29. We have completed The Civil Service Expenditure and Impact Review looking at our progress against the Civil Service Diversity and Inclusion Strategy – namely Our Ways Of Working (OWOW), bullying, harassment and discrimination, flexible working, People Plan and culture. The review also required information about diversity networks, expenditure, memberships, and the impact of our inclusion work. The collated report (all departments and Arm's Length Bodies) will be sent to the Chancellor of the Exchequer in September 2023. 

30. Senior recruitment since my last report: Dr Claire Forbes has now joined us as the Director of Communications. 

Amie Adkin has been confirmed as SCS1 Deputy Director SERD – Risk Assessment, a promotion from G6 Head of Risk Assessment. 

The campaign for SCS2 Director People and Resources as concluded with the successful appointment of Ruth Nolan who was previously the Deputy Director for Finance & Planning. Ruth took up post on 21 August and planning is underway to recruit her replacement. 

Recruitment is also underway to appoint the SCS1 position Head of NFCU, with interviews scheduled for early September. 

31. In terms of other recruitment; 75 campaigns have gone live since June, recruiting to 87 roles. 

Higher Executive Officer (HEO) and Senior Executive Officer (SEO) Policy bulk recruitment is now completed. At HEO grade, a talent pool of 29 was created from which 21 have been appointed. At SEO grade, a talent pool of 18 was created from which 14 have been appointed. 
Plans are now underway to review the approach and trial a rolling campaign at HEO level to provide a pipeline of talent. 

32. The Connect Programme is the work to replace our HR, Finance and Payroll systems with one new system (Workday). Moving to a single Finance, Payroll and HR system will align us with the Government Shared Services (GSS) strategy, as well as giving us one fully automated and joined up system for many of our key functions which are currently split across several systems. This is due to go live on 4 September. We have appointed an external provider to provide us with application management services to ensure that we have the correct level of support for Workday internally if there are any issues.

33. Work on our key year one deliverables in our People Plan continues, including completion of the strategic capabilities forecast and forming the foundations for the development of a corporate training plan, introduction of our new HR and Finance system, Workday, accomplishment of the Employers for Carers benchmark – Carer Confident level 2 and completion of this year’s pay award for staff up to and including Grade 6. 

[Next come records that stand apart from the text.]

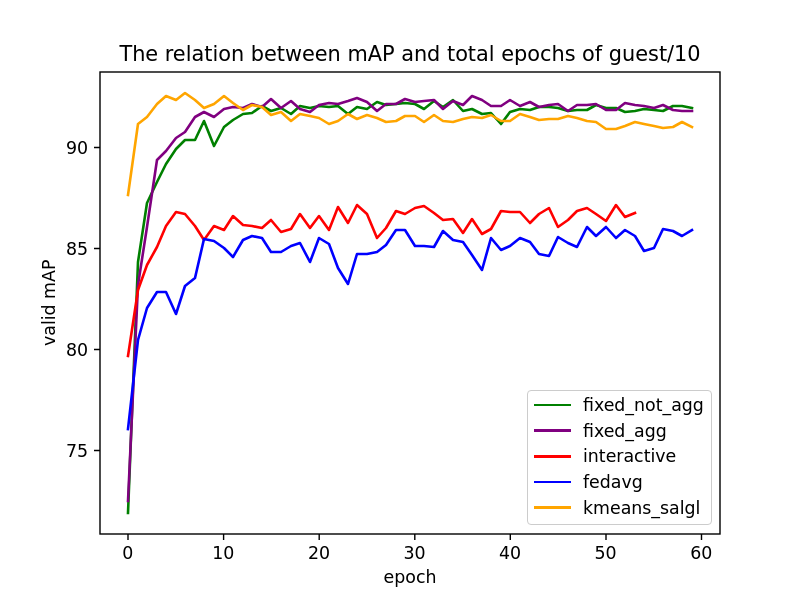
<!DOCTYPE html>
<html lang="en">
<head>
<meta charset="utf-8">
<title>The relation between mAP and total epochs of guest/10</title>
<style>
:root {
  --paper: #fff;
  --ink: #000;
  --frame: #ccc;
  --fixed-not-agg: #008000;
  --fixed-agg: #800080;
  --interactive: #f00;
  --fedavg: #00f;
  --kmeans: #ffa500;
}
* { box-sizing: border-box; margin: 0; padding: 0; }
html, body { width: 801px; height: 600px; overflow: hidden; background: var(--paper); }
.chart {
  position: relative;
  width: 801px;
  height: 600px;
  color: var(--ink);
  font: 17.36px/24px "DejaVu Sans", sans-serif;
  white-space: nowrap;
}
.title {
  position: absolute; left: 100px; top: 40px; width: 620px;
  display: flex; justify-content: center;
  font-size: 20.83px; font-weight: 400; line-height: 28px;
}
.plot { position: absolute; left: 0; top: 0; }
.plot polyline { fill: none; stroke-width: 2.6; stroke-linejoin: round; stroke-linecap: square; }
.axes { fill: none; stroke: var(--ink); stroke-width: 1.4; }
.x-ticks, .y-ticks { position: absolute; display: grid; list-style: none; }
.x-ticks { left: 80px; top: 541px; width: 669px; grid-template-columns: repeat(7, 1fr); justify-items: center; }
.y-ticks { left: 40px; top: 97px; width: 48px; height: 404px; grid-template-rows: repeat(4, 1fr); align-items: center; justify-items: end; }
.x-label { position: absolute; left: 100px; top: 565px; width: 620px; text-align: center; }
.y-label {
  position: absolute; left: 37px; top: 72px; width: 24px; height: 462px;
  text-align: center; writing-mode: vertical-rl; transform: rotate(180deg);
}
.legend {
  position: absolute; left: 527px; top: 390px; width: 185px; height: 135px;
  display: grid; grid-template-rows: repeat(5, 25.7px);
  padding: 1px 6px; list-style: none;
  background: rgba(255, 255, 255, .8);
  border: 1.7px solid var(--frame); border-radius: 4px;
}
.legend li { display: flex; align-items: center; gap: 12px; }
.legend li::before { content: ""; width: 37px; height: 2.6px; flex: none; background: var(--series); }
.fixed-not-agg { --series: var(--fixed-not-agg); }
.fixed-agg { --series: var(--fixed-agg); }
.interactive { --series: var(--interactive); }
.fedavg { --series: var(--fedavg); }
.kmeans { --series: var(--kmeans); }
.plot polyline { stroke: var(--series); }
</style>
</head>
<body>
<main class="chart">
  <h1 class="title">The relation between mAP and total epochs of guest/10</h1>

  <svg class="plot" width="801" height="600" viewBox="0 0 801 600" role="img" aria-label="Line chart of valid mAP by epoch for five methods">
    <polyline class="fixed-not-agg" points="128,513 138,262 147,203 157,182 166,164 176,149 185,140 195,140 204,121 214,146 224,127 233,120 243,114 252,113 262,106 271,111 281,108 291,114 300,106 310,108 319,106 329,107 338,106 348,114 357,107 367,109 377,102 386,105 396,104 405,103 415,104 424,109 434,101 443,107 453,100 463,111 472,109 482,114 491,113 501,124 510,112 520,109 530,110 539,107 549,107 558,108 568,111 577,110 587,110 596,105 606,108 616,108 625,112 635,111 644,109 654,110 663,111 673,106 682,106 692,108"/>
    <polyline class="fixed-agg" points="128,501 138,285 147,227 157,160 166,151 176,138 185,132 195,117 204,112 214,117 224,109 233,107 243,108 252,104 262,107 271,99 281,108 291,101 300,109 310,112 319,105 329,103 338,104 348,101 357,98 367,102 377,111 386,104 396,104 405,99 415,102 424,101 434,100 443,109 453,101 463,105 472,96 482,100 491,106 501,106 510,100 520,106 530,102 539,107 549,105 558,104 568,111 577,105 587,105 596,104 606,110 616,110 625,103 635,105 644,106 654,108 663,105 673,110 682,111 692,111"/>
    <polyline class="interactive" points="128,356 138,290 147,265 157,247 166,226 176,212 185,214 195,226 204,240 214,226 224,230 233,216 243,225 252,226 262,228 271,220 281,232 291,229 300,214 310,228 319,216 329,230 338,207 348,223 357,205 367,214 377,238 386,228 396,211 405,214 415,208 424,206 434,213 443,220 453,219 463,233 472,219 482,234 491,229 501,211 510,212 520,212 530,223 539,214 549,208 558,227 568,220 577,211 587,208 596,214 606,221 616,205 625,217 635,213"/>
    <polyline class="fedavg" points="128,429 138,340 147,308 157,292 166,292 176,314 185,286 195,278 204,239 214,241 224,248 233,257 243,240 252,236 262,238 271,252 281,252 291,246 300,243 310,262 319,238 329,244 338,268 348,284 357,254 367,254 377,252 386,245 396,230 405,230 415,246 424,246 434,247 443,231 453,240 463,242 472,255 482,270 491,238 501,250 510,246 520,238 530,242 539,254 549,256 558,237 568,243 577,247 587,227 596,236 606,227 616,238 625,230 635,236 644,251 654,248 663,229 673,231 682,236 692,230"/>
    <polyline class="kmeans" points="128,195 138,124 147,117 157,104 166,96 176,100 185,93 195,100 204,108 214,104 224,96 233,103 243,110 252,105 262,107 271,115 281,112 291,121 300,114 310,116 319,118 329,124 338,121 348,114 357,119 367,115 377,118 386,122 396,121 405,116 415,116 424,122 434,115 443,121 453,122 463,119 472,117 482,118 491,115 501,121 510,121 520,114 530,117 539,120 549,119 558,119 568,116 577,118 587,121 596,122 606,129 616,129 625,126 635,122 644,124 654,126 663,128 673,127 682,122 692,127"/>
    <g class="axes">
      <rect x="100" y="72" width="620" height="462"/>
      <path d="M128 534v6M223.6 534v6M319.2 534v6M414.8 534v6M510.3 534v6M606 534v6M701.5 534v6"/>
      <path d="M100 147.5h-6M100 248.5h-6M100 349.5h-6M100 450.5h-6"/>
    </g>
  </svg>

  <ol class="y-ticks"><li>90</li><li>85</li><li>80</li><li>75</li></ol>
  <ol class="x-ticks"><li>0</li><li>10</li><li>20</li><li>30</li><li>40</li><li>50</li><li>60</li></ol>
  <p class="y-label">valid mAP</p>
  <p class="x-label">epoch</p>

  <ul class="legend">
    <li class="fixed-not-agg">fixed_not_agg</li>
    <li class="fixed-agg">fixed_agg</li>
    <li class="interactive">interactive</li>
    <li class="fedavg">fedavg</li>
    <li class="kmeans">kmeans_salgl</li>
  </ul>
</main>
</body>
</html>
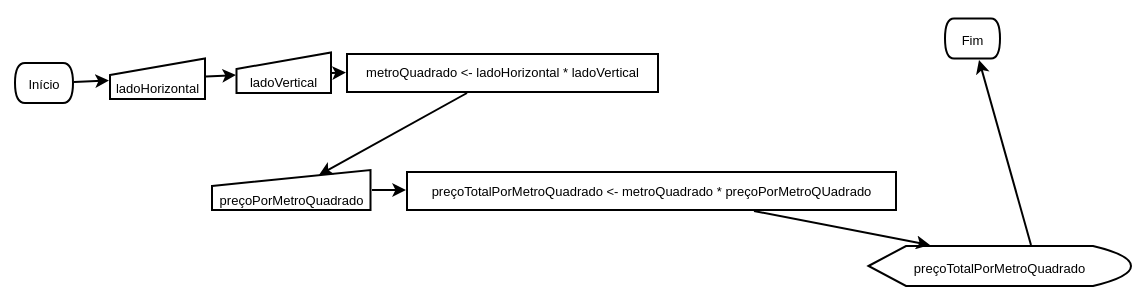
<!DOCTYPE html>
<html lang="pt">
<head>
<meta charset="utf-8">
<title>Fluxograma: preço por metro quadrado</title>
<style>
:root { --ink: #000; --paper: #fff; }
* { box-sizing: border-box; }
html, body { margin: 0; overflow: hidden; background: var(--paper); }
.flowchart {
  position: relative; width: 1144px; height: 304px; overflow: hidden;
  background: var(--paper); color: var(--ink);
  font: 13px/16px "Liberation Sans", Arial, sans-serif;
}
.drawing { position: absolute; inset: 0; display: block; }
.shapes { fill: var(--paper); stroke: var(--ink); stroke-width: 2; }
.arrows { fill: none; stroke: var(--ink); stroke-width: 2; }
.arrowhead { fill: var(--ink); }
.node {
  position: absolute; display: flex; align-items: center; justify-content: center;
  white-space: nowrap;
}
.input { align-items: flex-end; padding-bottom: 2px; }
.process { border: 2px solid var(--ink); background: var(--paper); }
.start { left: 14px; top: 64px; width: 60px; height: 41px; }
.side-horizontal { left: 109px; top: 58px; width: 97px; height: 41px; }
.side-vertical { left: 235px; top: 52px; width: 97px; height: 41px; }
.area { left: 346px; top: 53px; width: 313px; height: 40px; }
.unit-price { left: 211px; top: 169px; width: 161px; height: 42px; }
.total-price { left: 406px; top: 171px; width: 491px; height: 40px; padding-top: 2px; }
.display { left: 868px; top: 248px; width: 263px; height: 41px; }
.end { left: 944px; top: 20px; width: 57px; height: 41px; }
</style>
</head>
<body>
<main class="flowchart">
  <svg class="drawing" width="1144" height="304" viewBox="0 0 1144 304" aria-hidden="true">
    <defs>
      <marker id="arrowhead" markerUnits="userSpaceOnUse" markerWidth="15" markerHeight="14" refX="7" refY="7" orient="auto">
        <path class="arrowhead" d="M14 7L0 0L3.5 7L0 14Z"/>
      </marker>
    </defs>
    <g class="shapes">
      <path id="start-shape" d="M25 63H63Q73 63 73 83T63 103H25Q15 103 15 83T25 63Z"/>
      <polygon points="110,75 205,58.5 205,99 110,99"/>
      <polygon points="236.5,69 331,52.5 331,93 236.5,93"/>
      <polygon points="212,186 370.5,170 370.5,210 212,210"/>
      <path id="display-shape" d="M868.5 266L906 246H1093Q1131 255 1131 266T1093 286H906Z"/>
      <path id="end-shape" d="M954 18.5H991Q1000 18.5 1000 38.5T991 58.5H954Q945 58.5 945 38.5T954 18.5Z"/>
    </g>
    <g class="arrows" marker-end="url(#arrowhead)">
      <path marker-end="url(#arrowhead)" d="M74 82L102 80.8"/>
      <path marker-end="url(#arrowhead)" d="M206 76.5L229 75.4"/>
      <path marker-end="url(#arrowhead)" d="M332 73L339 72.7"/>
      <path marker-end="url(#arrowhead)" d="M467 93L325.1 171.6"/>
      <path marker-end="url(#arrowhead)" d="M372 190H399"/>
      <path marker-end="url(#arrowhead)" d="M754 211L923.1 243.7"/>
      <path marker-end="url(#arrowhead)" d="M1031 245L980.9 66.7"/>
    </g>
  </svg>
  <div class="node start">Início</div>
  <div class="node input side-horizontal">ladoHorizontal</div>
  <div class="node input side-vertical">ladoVertical</div>
  <div class="node process area">metroQuadrado &lt;- ladoHorizontal * ladoVertical</div>
  <div class="node input unit-price">preçoPorMetroQuadrado</div>
  <div class="node process total-price">preçoTotalPorMetroQuadrado &lt;- metroQuadrado * preçoPorMetroQUadrado</div>
  <div class="node display">preçoTotalPorMetroQuadrado</div>
  <div class="node end">Fim</div>
</main>
</body>
</html>
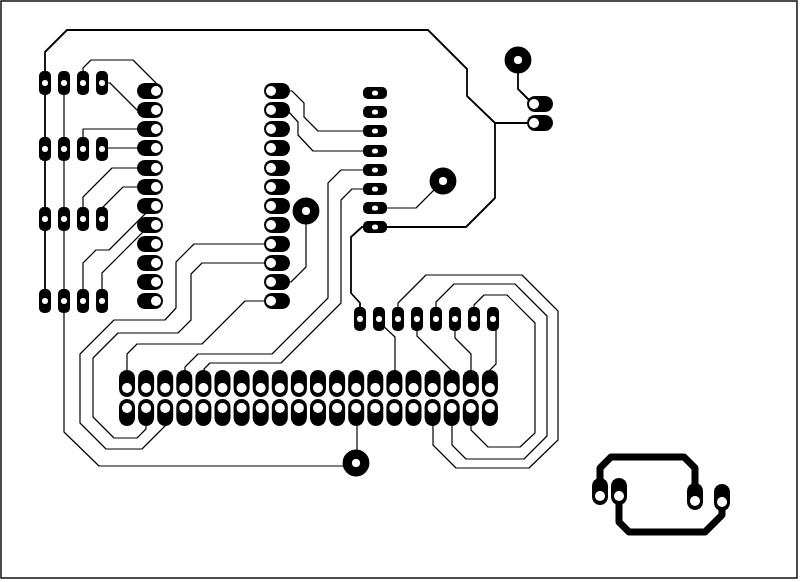
<!DOCTYPE html>
<html lang="en">
<head>
<meta charset="utf-8">
<title>Circuit board layout</title>
<style>
:root { --copper: #000; --board: #fff; }
html, body { margin: 0; background: var(--board); }
body { width: 801px; height: 582px; overflow: hidden; }
.board { display: block; }
.outline { fill: none; stroke: var(--copper); stroke-width: 1.4; }
.signal, .power, .jumper { fill: none; stroke: var(--copper); stroke-linejoin: round; }
.signal { stroke-width: 1.2; }
.power { stroke-width: 1.8; }
.jumper { stroke-width: 7; }
.pad { fill: var(--copper); }
.hole { fill: var(--board); }
</style>
</head>
<body>
<svg class="board" width="801" height="582" viewBox="0 0 801 582" role="img" aria-label="Printed circuit board layout with pads and traces">
  <defs>
    <g id="pin-tall"><rect class="pad" x="-6" y="-12" width="12" height="24" rx="5"/><circle class="hole" r="3"/></g>
    <g id="pin-wide"><rect class="pad" x="-12" y="-6" width="24" height="12" rx="5"/><ellipse class="hole" rx="3" ry="2.6"/></g>
    <g id="chip-left"><rect class="pad" x="-13" y="-8" width="26" height="16" rx="8"/><circle class="hole" cx="6" r="5"/></g>
    <g id="chip-right"><rect class="pad" x="-13" y="-8" width="26" height="16" rx="8"/><circle class="hole" cx="-6" r="5"/></g>
    <g id="header-top"><rect class="pad" x="-8" y="-18" width="16" height="27" rx="8"/><circle class="hole" r="5"/></g>
    <g id="header-bottom"><rect class="pad" x="-8" y="-9" width="16" height="27" rx="8"/><circle class="hole" r="5"/></g>
    <g id="via"><circle class="pad" r="13.4"/><circle class="hole" r="4"/></g>
    <g id="four-pins">
      <use href="#pin-tall" x="45"/><use href="#pin-tall" x="64"/><use href="#pin-tall" x="83"/><use href="#pin-tall" x="102"/>
    </g>
    <g id="header-pairs">
      <use href="#header-top" y="388"/><use href="#header-bottom" y="408"/>
    </g>
    <g id="five-pairs">
      <use href="#header-pairs"/><use href="#header-pairs" x="19.1"/><use href="#header-pairs" x="38.2"/><use href="#header-pairs" x="57.3"/><use href="#header-pairs" x="76.4"/>
    </g>
    <g id="chip-row"><use href="#chip-left" x="150"/><use href="#chip-right" x="277"/></g>
  </defs>

  <rect class="outline" x="1" y="1" width="796" height="577"/>

  <g class="power">
    <path d="M45 301V52L67 30H428L467 69V96L495 123H540"/>
    <path d="M495 123V198L466 227H362L351 237V293L360 303V319"/>
    <path d="M518 60V89L533 104"/>
  </g>

  <g class="signal">
    <path d="M64 83V432L99 466H357"/>
    <path d="M83 83V68L91 60H133L156 83V91"/>
    <path d="M102 83H110L137 110H150"/>
    <path d="M83 149V129H150"/>
    <path d="M102 148H150"/>
    <path d="M83 219V197L112 168H150"/>
    <path d="M102 219V208L123 187H150"/>
    <path d="M83 301V263L96 250H109L153 206"/>
    <path d="M102 301V273L150 225"/>
    <path d="M277 91H292L304 103V117L318 131H375"/>
    <path d="M277 110H287L298 122V135L313 151H375"/>
    <path d="M306 211V267L291 282H277"/>
    <path d="M375 208H416L443 181"/>
    <path d="M375 170H341L328 183V298L272 354H198L185 367V388"/>
    <path d="M375 189H352L341 200V303L281 363H210L204 369V388"/>
    <path d="M277 301H245L202 344H137L127 354V388"/>
    <path d="M277 244H194L176 262V308L165 320H114L80 354V423L106 449H142L166 425V408"/>
    <path d="M277 263H202L191 274V320L178 333H118L93 358V417L114 438H137L146 429V408"/>
    <path d="M379 319V322L395 337V388"/>
    <path d="M417 319V336L452 371V388"/>
    <path d="M455 319V338L471 354V388"/>
    <path d="M493 319L496 331V364L490 370V388"/>
    <path d="M398 319V303L426 275H522L558 311V440L529 468H456L433 445V408"/>
    <path d="M436 319V302L454 284H515L547 316V436L524 459H466L452 445V408"/>
    <path d="M474 319V305L484 295H507L535 323V433L520 447H488L471 430V408"/>
    <path d="M357 408V463"/>
  </g>

  <g class="jumper">
    <path d="M600 484V468L611 457H684L695 468V488"/>
    <path d="M619 496V522L629 532H705L722 515V502"/>
  </g>

  <g id="left-connectors">
    <use href="#four-pins" y="83"/><use href="#four-pins" y="149"/><use href="#four-pins" y="219"/><use href="#four-pins" y="301"/>
  </g>

  <g id="chip-socket">
    <use href="#chip-row" y="91"/><use href="#chip-row" y="110"/><use href="#chip-row" y="129"/><use href="#chip-row" y="148"/>
    <use href="#chip-row" y="168"/><use href="#chip-row" y="187"/><use href="#chip-row" y="206"/><use href="#chip-row" y="225"/>
    <use href="#chip-row" y="244"/><use href="#chip-row" y="263"/><use href="#chip-row" y="282"/><use href="#chip-row" y="301"/>
  </g>

  <g id="vertical-connector">
    <use href="#pin-wide" x="375" y="93"/><use href="#pin-wide" x="375" y="112"/><use href="#pin-wide" x="375" y="131"/><use href="#pin-wide" x="375" y="151"/>
    <use href="#pin-wide" x="375" y="170"/><use href="#pin-wide" x="375" y="189"/><use href="#pin-wide" x="375" y="208"/><use href="#pin-wide" x="375" y="227"/>
  </g>

  <g id="horizontal-connector">
    <use href="#pin-tall" x="360" y="319"/><use href="#pin-tall" x="379" y="319"/><use href="#pin-tall" x="398" y="319"/><use href="#pin-tall" x="417" y="319"/>
    <use href="#pin-tall" x="436" y="319"/><use href="#pin-tall" x="455" y="319"/><use href="#pin-tall" x="474" y="319"/><use href="#pin-tall" x="493" y="319"/>
  </g>

  <g id="main-header">
    <use href="#five-pairs" x="127"/><use href="#five-pairs" x="222.5"/><use href="#five-pairs" x="318"/><use href="#five-pairs" x="413.5"/>
  </g>

  <g id="power-input">
    <use href="#chip-right" x="540" y="104"/><use href="#chip-right" x="540" y="123"/>
  </g>

  <g id="jumper-pads">
    <use href="#header-top" x="600" y="496"/><use href="#header-top" x="619" y="496"/>
    <use href="#header-top" x="695" y="501"/><use href="#header-top" x="722" y="502"/>
  </g>

  <g id="vias">
    <use href="#via" x="518" y="60"/><use href="#via" x="443" y="181"/><use href="#via" x="306" y="211"/><use href="#via" x="356" y="463"/>
  </g>
</svg>
</body>
</html>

Our communication campaign to promote and embed our ASPIRE values also continues. Led by BDG (Business Delivery Group) values champions, the engagement activities, including agenda items on all staff calls and managers’ calls, intranet articles and leadership blogs. September will see the spotlight on our Supportive value.